I decided to give Under the Electric Sun a brand new cover and discard the illustrations. The previous cover, and all the brightly colored pictures, gave the impression that it was a book for young children. It’s actually a dark, gritty novel aimed at young adults. So I thought it was a good idea to “repackage” it. (I’m not trashing children’s books at all, by the way. I love them. I just felt like people were looking at the old cover and saying, “Oh, that must be a kiddie book.”)
I also wrote a new summary:
Tristan is a government-issued tutor. Even though he is an android, he was designed to look like a raccoon. With synthetic fur and rubber paws, he could easily be mistaken for a real raccoon — but, unlike an ordinary animal, Tristan is able to talk and give history lessons. His last student frequently insulted him, abused him, and swung him around by his tail. Thus, the electronic raccoon has developed a cynical attitude about life. Fortunately, Tristan’s current student is a kind, gentle young man named Jake Sheldon. Tristan and Jake live in a high-tech city beneath the ruins of Washington, DC. People have lived in the underground city ever since a nuclear war poisoned the surface nearly a hundred years ago.
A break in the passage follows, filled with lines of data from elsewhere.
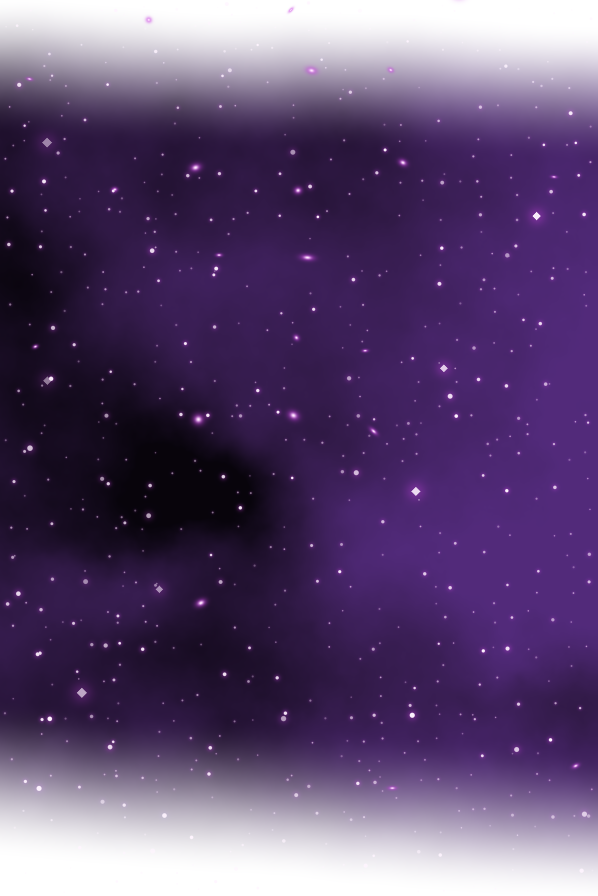
A WebGL 2 fragment shader for this background:

```glsl
#version 300 es
precision highp float;

uniform vec2 u_resolution;
out vec4 fragColor;

const vec3 VOID_COLOR = vec3(0.03, 0.015, 0.045);
const vec3 DUSK_COLOR = vec3(0.20, 0.105, 0.29);
const vec3 VIOLET_COLOR = vec3(0.32, 0.165, 0.48);
const vec3 MAGENTA_COLOR = vec3(0.78, 0.25, 0.88);

// Integer hash giving three values in 0..1
vec3 hash3(vec2 cell, int seed) {
  uvec3 v = uvec3(ivec3(ivec2(cell), seed)) * 1664525u + 1013904223u;
  v.x += v.y * v.z; v.y += v.z * v.x; v.z += v.x * v.y;
  v ^= v >> 16u;
  v.x += v.y * v.z; v.y += v.z * v.x; v.z += v.x * v.y;
  return vec3(v >> 8u) / 16777216.0;
}

float valueNoise(vec2 p) {
  vec2 cell = floor(p), f = fract(p);
  f = f * f * (3.0 - 2.0 * f);
  float low = mix(hash3(cell, 1).x, hash3(cell + vec2(1, 0), 1).x, f.x);
  float high = mix(hash3(cell + vec2(0, 1), 1).x, hash3(cell + 1.0, 1).x, f.x);
  return mix(low, high, f.y);
}

float fbm(vec2 p) {
  float sum = 0.0, weight = 0.5;
  for (int i = 0; i < 6; i++) {
    sum += weight * valueNoise(p);
    p = mat2(1.6, 1.2, -1.2, 1.6) * p + 7.3;
    weight *= 0.5;
  }
  return sum;
}

// Soft elliptical patch of light or shade
float blob(vec2 p, vec2 center, vec2 radius) {
  vec2 d = (p - center) / radius;
  return exp(-dot(d, d));
}

float nebulaLight(vec2 p) {
  vec2 warp = vec2(fbm(p * 5.0), fbm(p * 5.0 + 31.0)) - 0.5;
  vec2 q = p + 0.22 * warp;
  float light = mix(0.42, 0.82, smoothstep(0.2, 1.0, q.x));
  // Bright clouds
  light += 0.28 * blob(q, vec2(0.84, 0.58), vec2(0.28, 0.24));
  light += 0.18 * blob(q, vec2(0.98, 1.02), vec2(0.24, 0.26));
  light += 0.20 * blob(q, vec2(0.37, 1.02), vec2(0.18, 0.11));
  light += 0.22 * blob(q, vec2(0.17, 0.49), vec2(0.15, 0.10));
  light += 0.16 * blob(q, vec2(0.68, 0.23), vec2(0.16, 0.10));
  // Dark lanes
  light -= 0.52 * blob(q, vec2(0.33, 0.66), vec2(0.17, 0.13));
  light -= 0.22 * blob(q, vec2(0.10, 0.74), vec2(0.22, 0.16));
  light -= 0.30 * blob(q, vec2(0.00, 1.06), vec2(0.13, 0.20));
  light -= 0.22 * blob(q, vec2(0.62, 1.16), vec2(0.22, 0.13));
  light -= 0.30 * blob(q, vec2(0.42, 0.40), vec2(0.24, 0.11));
  light -= 0.38 * blob(q, vec2(0.92, 0.30), vec2(0.22, 0.07));
  return clamp(light + 0.35 * (fbm(p * 7.0 + 4.0) - 0.5), 0.0, 1.0);
}

vec3 nebulaColor(float light) {
  vec3 shade = mix(VOID_COLOR, DUSK_COLOR, min(light * 2.0, 1.0));
  return mix(shade, VIOLET_COLOR, max(light * 2.0 - 1.0, 0.0));
}

// One star per chosen cell: x is the core, y the halo
vec2 starLayer(vec2 p, float cells, int seed, float chance, float radius, float diamond, float pixel) {
  vec2 grid = p * cells, cell = floor(grid);
  vec3 place = hash3(cell, seed), look = hash3(cell, seed + 50);
  vec2 d = abs(fract(grid) - 0.2 - 0.6 * place.xy) / cells;
  float size = radius * mix(0.65, 1.1, look.x);
  float dist = mix(length(d), d.x + d.y, diamond);
  float core = 1.0 - smoothstep(size - pixel, size + pixel, dist);
  float halo = exp(-dot(d, d) / (size * size * 4.0));
  return vec2(core, halo) * step(place.z, chance) * mix(0.45, 1.0, look.y);
}

// Tilted oval galaxies: x is the core, y the glow
vec2 galaxyLayer(vec2 p, float cells, int seed, float chance) {
  vec2 grid = p * cells, cell = floor(grid);
  vec3 place = hash3(cell, seed), look = hash3(cell, seed + 50);
  vec2 d = (fract(grid) - 0.25 - 0.5 * place.xy) / cells;
  float angle = (look.x - 0.5) * 1.6;
  d = mat2(cos(angle), -sin(angle), sin(angle), cos(angle)) * d;
  d.y *= mix(1.0, 2.2, look.y);
  float size = mix(0.005, 0.012, look.z * look.z);
  float r2 = dot(d, d) / (size * size);
  return vec2(exp(-r2 * 5.0), exp(-r2)) * step(place.z, chance);
}

// White mist on the slanted upper and lower edges
float mist(vec2 p) {
  float wave = 0.03 * (fbm(p * 3.0 + 12.0) - 0.5);
  float top = 1.5 - p.y - 0.035 * p.x + wave;
  float bottom = p.y + 0.09 * p.x + wave;
  return max(1.0 - smoothstep(0.0, 0.235, top), 1.0 - smoothstep(0.07, 0.33, bottom));
}

void main() {
  vec2 p = gl_FragCoord.xy / u_resolution * vec2(1.0, 1.5);
  float pixel = 0.7 / u_resolution.x;
  vec3 color = mix(nebulaColor(nebulaLight(p)), vec3(1.0), mist(p));

  // Galaxies
  vec2 galaxy = galaxyLayer(p, 7.0, 11, 0.3);
  color = mix(color, MAGENTA_COLOR, 0.75 * galaxy.y);
  color = mix(color, vec3(1.0, 0.9, 1.0), galaxy.x);

  // Stars, from faint dust to large diamonds
  vec2 stars = 0.6 * starLayer(p, 32.0, 21, 0.32, 0.0016, 0.0, pixel);
  stars = max(stars, starLayer(p, 18.0, 22, 0.36, 0.0027, 0.0, pixel));
  stars = max(stars, starLayer(p, 9.0, 23, 0.32, 0.0042, 0.0, pixel));
  stars = max(stars, starLayer(p, 5.0, 24, 0.22, 0.0085, 1.0, pixel));
  color = mix(color, max(color, MAGENTA_COLOR), 0.4 * stars.y);
  color = mix(color, vec3(1.0, 0.96, 1.0), stars.x);

  fragColor = vec4(color, 1.0);
}
```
One afternoon, Tristan and Jake visit Bailey Park, a large room filled with plastic trees and tiny speakers that play birdsongs. As they sprawl out in the synthetic grass, an alien visitor approaches them and says he has studied Earth for a long time. After informing Tristan and Jake that it’s safe to live on the surface, the alien leads them on a journey up a long staircase. While the electronic raccoon and his student are delighted to see real trees and sunlight, their lives quickly become more complicated than they ever could have imagined. As they taste freedom for the first time, they also suffer immense pain and tragedy.
You can click here to download a copy.